In the most recent edition of Dappled Things, Jeffrey Tucker — a regular, lively InsideCatholic contributor and a must-read on all things related to Catholic liturgical music — has a piece entitled simply “A Fix for Catholic Music.” In it, he identifies the three “crucial” components he believes are missing in efforts to reform the musical selections and liturgical offerings at so many of our Catholic parishes — “inspiration, direction, and a practical plan for getting from here to there” — and proposes a handful of clear, comprehensive steps one could take to “fix” things for good:
The more a task demands of us, the more we are willing to put into it. If musicians knew what the Catholic liturgy truly demands of singers and organists, they might respond by devoting more time and energy to the task.

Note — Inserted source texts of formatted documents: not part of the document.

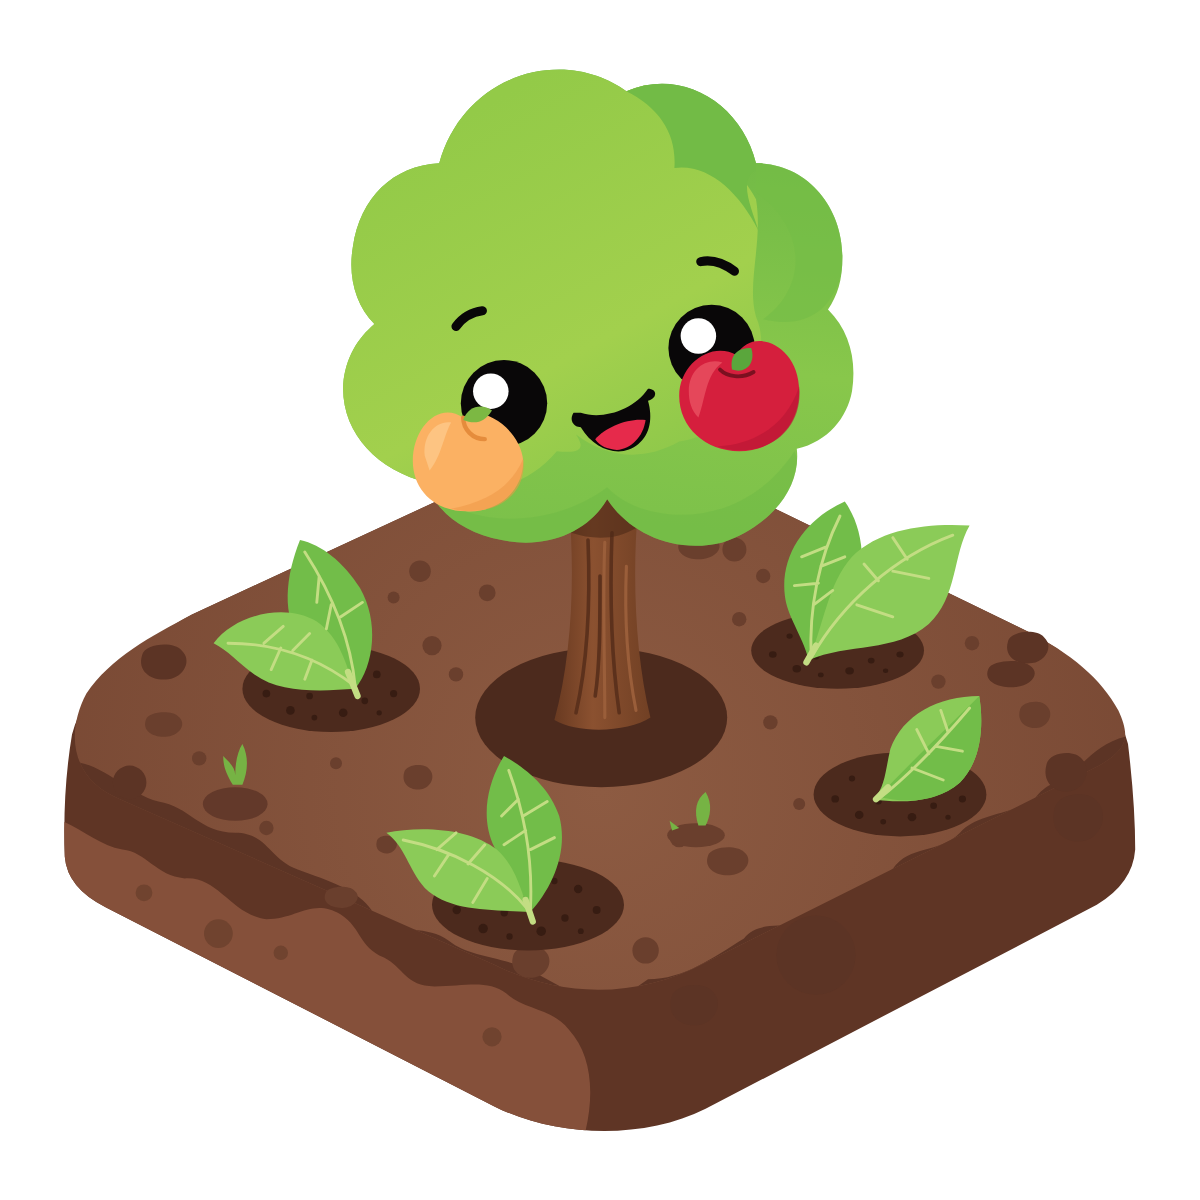
<!DOCTYPE html>
<html lang="en">
<head>
<meta charset="utf-8">
<title>Happy tree in a garden plot</title>
<style>
:root{
  --paper:#ffffff;
  --soil-top:#80503a; --soil-top-light:#8d5b42; --soil-side:#5f3525; --soil-front:#85503a;
  --soil-dark:#5c3425; --hole:#4c2a1d; --hole-deep:#371c12; --clod:#6a3f2d;
  --crown-light:#9acd4b; --crown-mid:#83c34a; --crown-dark:#70b945;
  --leaf:#72bd49; --leaf-light:#8bcb58; --vein:#c3dd83;
  --ink:#090708; --tongue:#e62a4b;
  --apple:#d51f3d; --apple-light:#e5475a; --apple-shade:#b81633;
  --peach:#fbb163; --peach-light:#fdc482; --peach-shade:#ee9747;
  --bark:#7c4628; --bark-dark:#5c311c; --bark-light:#935836;
}
html,body{margin:0;padding:0;background:var(--paper);overflow:hidden}
.canvas{display:block;width:1200px;height:1200px}
.soil-side{fill:var(--soil-side)} .soil-front{fill:var(--soil-front)} .soil-top{fill:var(--soil-top)}
.hole{fill:var(--hole)} .crumbs{fill:var(--hole-deep)} .clods{fill:var(--clod)} .clods-dark{fill:var(--soil-dark)}
.leaf{fill:var(--leaf)} .leaf-light{fill:var(--leaf-light)}
.vein{fill:none;stroke:var(--vein);stroke-width:1.2;stroke-linecap:round;stroke-linejoin:round}
.stem{fill:none;stroke:var(--vein);stroke-width:2.6;stroke-linecap:round}
.brow{fill:none;stroke:var(--ink);stroke-width:3.8;stroke-linecap:round}
</style>
</head>
<body>
<svg class="canvas" viewBox="0 0 500 500" role="img" aria-label="A smiling round tree with an apple and a peach, growing on a block of soil among seedlings">
  <defs>
    <path id="crown-shape" d="M183 68C190 43 211 29 233 29C244 29 254 33 261 38C284 28 309 43 315 68C336 68 351 86 351 107C351 117 349 123 345 129C354 138 357 150 355 163C353 174 345 184 332 187C334 205 319 220 301 226C281 231 262 222 253 208C245 222 227 229 209 225C193 222 181 213 178 201C157 196 142 180 143 160C144 149 149 141 156 135C148 127 145 115 147 103C150 82 164 69 183 68Z"/>
    <clipPath id="crown-clip"><use href="#crown-shape"/></clipPath>
    <path id="block-top" d="M36 289C46 274 63 265 80 256L214 194Q250 180 286 194L428 263C446 272 459 283 466 296C471 307 470 312 458 319L294 401C266 416 234 416 206 402L50 333C30 325 27 306 36 289Z"/>
    <clipPath id="top-clip"><use href="#block-top"/></clipPath>
    <path id="block-body" d="M30 306C36 284 58 268 80 256L214 194Q250 180 286 194L428 263C450 274 465 290 470 310Q473 335 473 354Q472 368 457 377L294 462C268 475 232 474 206 461L44 378Q28 370 27 357Q26 330 30 306Z"/>
    <clipPath id="body-clip"><use href="#block-body"/></clipPath>
    <radialGradient id="top-light" gradientUnits="userSpaceOnUse" cx="250" cy="330" r="230">
      <stop offset="0" stop-color="#8d5b42"/><stop offset="1" stop-color="#7a4a35"/>
    </radialGradient>
    <linearGradient id="crown-light-fill" gradientUnits="userSpaceOnUse" x1="190" y1="50" x2="285" y2="225">
      <stop offset="0" stop-color="#93ca48"/><stop offset=".55" stop-color="#a2d04d"/><stop offset="1" stop-color="#84c449"/>
    </linearGradient>
    <linearGradient id="crown-dark-fill" gradientUnits="userSpaceOnUse" x1="300" y1="40" x2="280" y2="225">
      <stop offset="0" stop-color="#6cb745"/><stop offset=".6" stop-color="#88c74b"/><stop offset="1" stop-color="#7cc14a"/>
    </linearGradient>
    <linearGradient id="bark-fill" x1="0" x2="1" y1="0" y2="0">
      <stop offset="0" stop-color="#693a21"/><stop offset=".4" stop-color="#8b5130"/><stop offset="1" stop-color="#714024"/>
    </linearGradient>
    <g id="eye">
      <circle r="18" fill="#090708"/>
      <circle cx="-5.5" cy="-5" r="7.4" fill="#fff"/>
    </g>
    <g id="hole-crumbs">
      <circle cx="-27" cy="2" r="1.6"/><circle cx="-20" cy="-7" r="1.3"/><circle cx="-17" cy="9" r="1.8"/>
      <circle cx="-7" cy="12" r="1.2"/><circle cx="-9" cy="3" r="1.4"/><circle cx="5" cy="10" r="1.8"/>
      <circle cx="14" cy="5" r="1.4"/><circle cx="19" cy="-6" r="1.6"/><circle cx="26" cy="2" r="1.5"/>
      <circle cx="10" cy="-9" r="1.2"/><circle cx="-4" cy="-10" r="1.4"/><circle cx="20" cy="10" r="1.1"/>
    </g>
    <path id="clod" d="M-8-3C-7-8 4-9 7-5C11-1 8 6 2 7C-4 8-10 4-8-3Z"/>
  </defs>

  <g id="soil-block">
    <use href="#block-body" class="soil-side"/>
    <g clip-path="url(#body-clip)">
      <path class="soil-front" d="M20 340C32 343 40 352 51 354C61 355 65 365 77 366C91 365 96 381 111 383C124 383 130 374 142 381C151 387 149 394 160 399C168 403 169 411 181 411C194 411 203 408 211 414C219 421 230 420 237 429C247 440 248 457 243 475L200 480L20 390Z"/>
    </g>
    <use href="#block-top" fill="url(#top-light)"/>
    <g clip-path="url(#top-clip)">
      <path class="clods-dark" d="M24 318C40 314 51 330 66 334C79 336 83 347 98 347C112 347 112 359 126 363C140 368 151 372 156 381C167 390 178 385 187 392C197 400 212 398 226 407L250 420L180 415L20 345Z"/>
      <path class="clods-dark" d="M475 306C461 307 454 315 447 322C440 327 436 326 431 333C420 340 407 339 400 347C391 356 379 352 372 362C363 371 355 366 349 380C333 390 318 381 310 391C297 399 285 408 270 408L250 422L300 415L480 330Z"/>
    </g>
    <g class="clods-dark">
      <circle cx="340" cy="398" r="16.5"/>
      <use href="#clod" transform="translate(289 419) scale(1.15)"/>
      <use href="#clod" transform="translate(449 341) scale(1.2 1.35)"/>
      <use href="#clod" transform="translate(444 322) scale(1 1.1)"/>
      <use href="#clod" transform="translate(68 276) scale(1.1 1)"/>
      <use href="#clod" transform="translate(428 270) scale(1 .9)"/>
      <use href="#clod" transform="translate(421 281) scale(1.15 .75)"/>
      <circle cx="54" cy="326" r="7"/>
    </g>
    <g class="clods">
      <use href="#clod" transform="translate(68 302) scale(.9 .7)"/>
      <use href="#clod" transform="translate(221 401) scale(.9)"/>
      <use href="#clod" transform="translate(303 359) scale(1 .8)"/>
      <use href="#clod" transform="translate(174 324) scale(.7)"/>
      <use href="#clod" transform="translate(431 298) scale(.75)"/>
      <use href="#clod" transform="translate(291 228) scale(1 .7)"/>
      <use href="#clod" transform="translate(161 352) scale(.5)"/>
      <use href="#clod" transform="translate(142 374) scale(.8 .6)"/>
      <circle cx="269" cy="396" r="5.5"/><circle cx="180" cy="269" r="4"/><circle cx="190" cy="281" r="3"/>
      <circle cx="175" cy="238" r="4.5"/><circle cx="164" cy="249" r="2.5"/><circle cx="203" cy="247" r="3.5"/>
      <circle cx="306" cy="229" r="5"/><circle cx="318" cy="240" r="3"/><circle cx="308" cy="258" r="3"/>
      <circle cx="321" cy="301" r="3"/><circle cx="111" cy="345" r="3"/><circle cx="83" cy="316" r="3"/>
      <circle cx="391" cy="284" r="3"/><circle cx="405" cy="268" r="3"/><circle cx="283" cy="349" r="4"/>
      <circle cx="140" cy="318" r="2.5"/><circle cx="333" cy="335" r="2.5"/>
    </g>
    <g fill="#70432f">
      <circle cx="91" cy="389" r="6"/><circle cx="117" cy="397" r="3"/><circle cx="60" cy="372" r="3.5"/><circle cx="205" cy="432" r="4"/>
    </g>
  </g>

  <g id="planting-holes">
    <g class="hole">
      <ellipse cx="250.500" cy="299" rx="52.500" ry="29"/>
      <ellipse cx="138" cy="287" rx="37" ry="18"/>
      <ellipse cx="349" cy="271" rx="36" ry="16"/>
      <ellipse cx="375" cy="331" rx="36" ry="17.500"/>
      <ellipse cx="220" cy="377" rx="40" ry="19"/>
      <ellipse cx="98" cy="335" rx="13.500" ry="7" fill="#63392a"/>
      <ellipse cx="290" cy="348" rx="12" ry="5" fill="#6a3f2d"/>
    </g>
    <g class="crumbs">
      <use href="#hole-crumbs" x="138" y="287"/>
      <use href="#hole-crumbs" transform="translate(349 271) scale(1 .85)"/>
      <use href="#hole-crumbs" transform="translate(375 331) scale(1 .95)"/>
      <use href="#hole-crumbs" transform="translate(220 377) scale(1.1)"/>
    </g>
  </g>

  <g id="tree">
    <g id="trunk">
      <path fill="url(#bark-fill)" d="M236 200H267C263 233 264 270 271 299C262 305 241 306 231 300C239 271 240 234 236 200Z"/>
      <path fill="none" stroke="#5c311c" stroke-width="1.500" stroke-linecap="round" d="M245 225C246 250 245 275 240 297M255 222C254 249 255 276 258 297M250 240C250 260 250 277 248 290"/>
      <path fill="none" stroke="#9a5e3a" stroke-width="1.300" stroke-linecap="round" d="M252 226C251 250 252 275 252 299M261 236C260 260 262 281 265 296"/>
      <path fill="#4d2918" opacity=".6" d="M236 208H267L265 220C257 225 247 225 238 222Z"/>
    </g>
    <g id="crown">
      <use href="#crown-shape" fill="url(#crown-dark-fill)"/>
      <g clip-path="url(#crown-clip)">
        <path fill="url(#crown-light-fill)" d="M130 20H250C263 27 276 38 280 54C295 59 308 70 315 83C318 101 311 118 315 132C323 150 309 180 283 184C267 193 252 190 240 181C244 187 242 189 232 188C217 206 194 207 178 200L130 200Z"/>
        <path fill="#72bb46" d="M261 38C284 22 313 43 318 70C306 72 313 86 316 96C308 80 295 68 281 70C282 56 275 45 261 38Z"/>
        <path fill="#74bd47" opacity=".65" d="M315 66C340 62 360 90 351 112C347 131 334 137 318 133C335 121 338 97 315 80Z"/>
        <path fill="#6db944" opacity=".45" d="M178 203C196 222 232 219 253 203C268 219 309 222 331 188L345 225L253 245L170 230Z"/>
      </g>
    </g>
    <g id="face">
      <path class="brow" d="M190 136C193 132 197 130 201 129.500"/>
      <path class="brow" d="M292 109C297 108 302 110 306 113"/>
      <use href="#eye" x="210" y="168"/>
      <use href="#eye" x="294" y="145" transform="translate(2.500 0)"/>
      <path fill="#090708" d="M239 172C237 175 239 178 242 178C248 188 259 191 266 185C271 181 272 174 270 167C274 166 274 162 270 162C264 171 251 175 242 172Z"/>
      <path fill="#e62a4b" d="M248 183C252 178 262 174 269 175C268 182 263 187 257 187.500C253 187 250 186 248 183Z"/>
    </g>
    <g id="peach">
      <path fill="#fbb163" d="M193 174C201 168 217 179 218 192C218 205 207 214 194 213C181 213 172 204 172 192C172 178 183 167 193 174Z"/>
      <path fill="#fdc482" d="M177 190C176 181 182 175 188 176C185 181 184 190 179 196Z"/>
      <path fill="#ee9747" opacity=".55" d="M218 191C220 207 205 216 188 212C203 209 213 203 218 191Z"/>
      <path fill="none" stroke="#e58c3c" stroke-width="1.800" stroke-linecap="round" d="M193 174C193 179 197 183 202 183"/>
      <path fill="#7cb843" d="M193 175C195 169 201 168 205 171C202 176 198 177 193 175Z"/>
    </g>
    <g id="apple">
      <path fill="#d51f3d" d="M307 148C313 136 333 143 333 163C333 178 322 188 308 188C294 188 283 178 283 165C283 151 297 142 307 148Z"/>
      <path fill="#e5475a" d="M287 163C287 154 294 149 301 151C294 156 294 166 291 174C288 171 287 167 287 163Z"/>
      <path fill="#b81633" opacity=".6" d="M333 161C335 181 317 192 299 186C316 185 328 176 333 161Z"/>
      <path fill="#5aa63c" d="M305 154C304 148 307 145 313 145C315 151 311 156 305 154Z"/>
      <path fill="none" stroke="#7b1020" stroke-width="1.600" stroke-linecap="round" d="M300 154C303 157 309 158 314 155"/>
    </g>
  </g>

  <g id="seedlings">
    <g id="seedling-back-left">
      <path class="leaf" d="M125 225C119 240 117 257 126 268C132 276 142 280 148 287C156 277 158 259 150 245C143 234 134 227 125 225Z"/>
      <path class="leaf-light" d="M89 268C98 256 119 251 132 259C142 266 144 277 148 287C134 288 117 289 106 281C99 276 95 271 89 268Z"/>
      <path class="vein" d="M127 230C138 247 146 265 148 286M133 240L132 251M142 257L151 251M138 252L136 262M95 268C116 268 134 275 148 286M110 268L118 261M122 271L129 264M117 270L113 279M130 275L127 283"/>
      <path class="stem" d="M145 280L149 290"/>
    </g>
    <g id="seedling-back-right">
      <path class="leaf" d="M352 209C336 216 325 231 327 248C328 257 334 264 337 275C348 266 357 252 359 238C360 226 357 216 352 209Z"/>
      <path class="leaf-light" d="M404 219C387 218 367 220 355 232C345 243 343 261 337 275C353 268 373 272 387 260C399 249 397 231 404 219Z"/>
      <path class="vein" d="M350 215C341 233 337 254 338 274M344 228L334 232M341 243L331 244M342 236L352 232M339 252L347 246M397 223C373 232 351 251 338 274M378 233L372 224M366 242L360 235M372 238L387 241M357 252L372 257"/>
      <path class="stem" d="M340 269L336 276"/>
    </g>
    <g id="seedling-right">
      <path class="leaf-light" d="M408 290C391 290 376 298 371 312C369 320 369 328 364 333C376 335 391 334 400 326C409 317 410 302 408 290Z"/>
      <path class="leaf" d="M408 290C396 302 380 317 366 332C378 335 391 334 400 326C409 317 410 302 408 290Z"/>
      <path class="vein" d="M404 295C393 308 380 322 366 333M395 305L392 296M387 314L382 304M390 311L401 313M380 320L393 325"/>
      <path class="stem" d="M370 328L365 333"/>
    </g>
    <g id="seedling-front">
      <path class="leaf" d="M210 315C203 326 200 341 206 353C211 364 218 371 221 380C230 370 237 355 233 340C229 328 219 320 210 315Z"/>
      <path class="leaf-light" d="M161 347C175 344 196 345 207 354C216 362 217 373 221 380C205 379 187 380 177 370C170 362 169 353 161 347Z"/>
      <path class="vein" d="M212 321C219 340 222 360 221 379M216 333L209 340M219 346L210 352M218 340L228 334M221 354L231 349M168 350C188 354 208 364 220 379M182 354L190 347M195 360L202 352M187 356L181 365M203 366L197 376"/>
      <path class="stem" d="M219 375L222 384"/>
    </g>
    <g id="sprouts" fill="#76b344">
      <path d="M97 327C94 322 93 319 93 315C96 318 98 320 98 323C98 318 99 313 101 310C104 316 103 322 101 327Z"/>
      <path d="M291 344C289 338 290 333 294 330C297 335 296 340 294 344Z"/>
      <path d="M280 346L279 342L283 345Z"/>
    </g>
  </g>
</svg>
</body>
</html>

To open this book is to discover a glorious thing: here is the template for music at Mass. It is not weekly hunt-and-pick process but rather a process of working toward singing the music of the Mass itself. To know this is to give direction and purpose to our efforts, and every bit of work that we do builds on previous efforts and points the direction toward more.
Each parish environment will have to customize this plan depending on the pastor and people and the culture of the parish. The director of music must be wise, clever, and pastorally sensitive. Objections along with the way can be met with polite catechesis. It must all occur within a setting of love and charity. Fights and arguments are no basis for progress in a parish. Peace is a hugely important value during the transition.
Tucker focuses primarily on what he calls “the discovery of the Gregorian tradition,” and on how pastors and parishioners could find inspiration and direction in the Gregorian chant that is such a part of our Church’s heritage. He also goes into quite a bit more much detail than I was expecting on the very issue that seems likely to attract the most attention in his “fix:” the practical plan part of things. As anyone who has taken steps towards reforming or revitalizing the musical culture of their own parish can surely attest, this is where diverse personalities and principles most often come into conflict. But, with patience, charity, and Tucker’s plan in one’s back pocket, the musical tedium of the present may eventually become a thing of the past.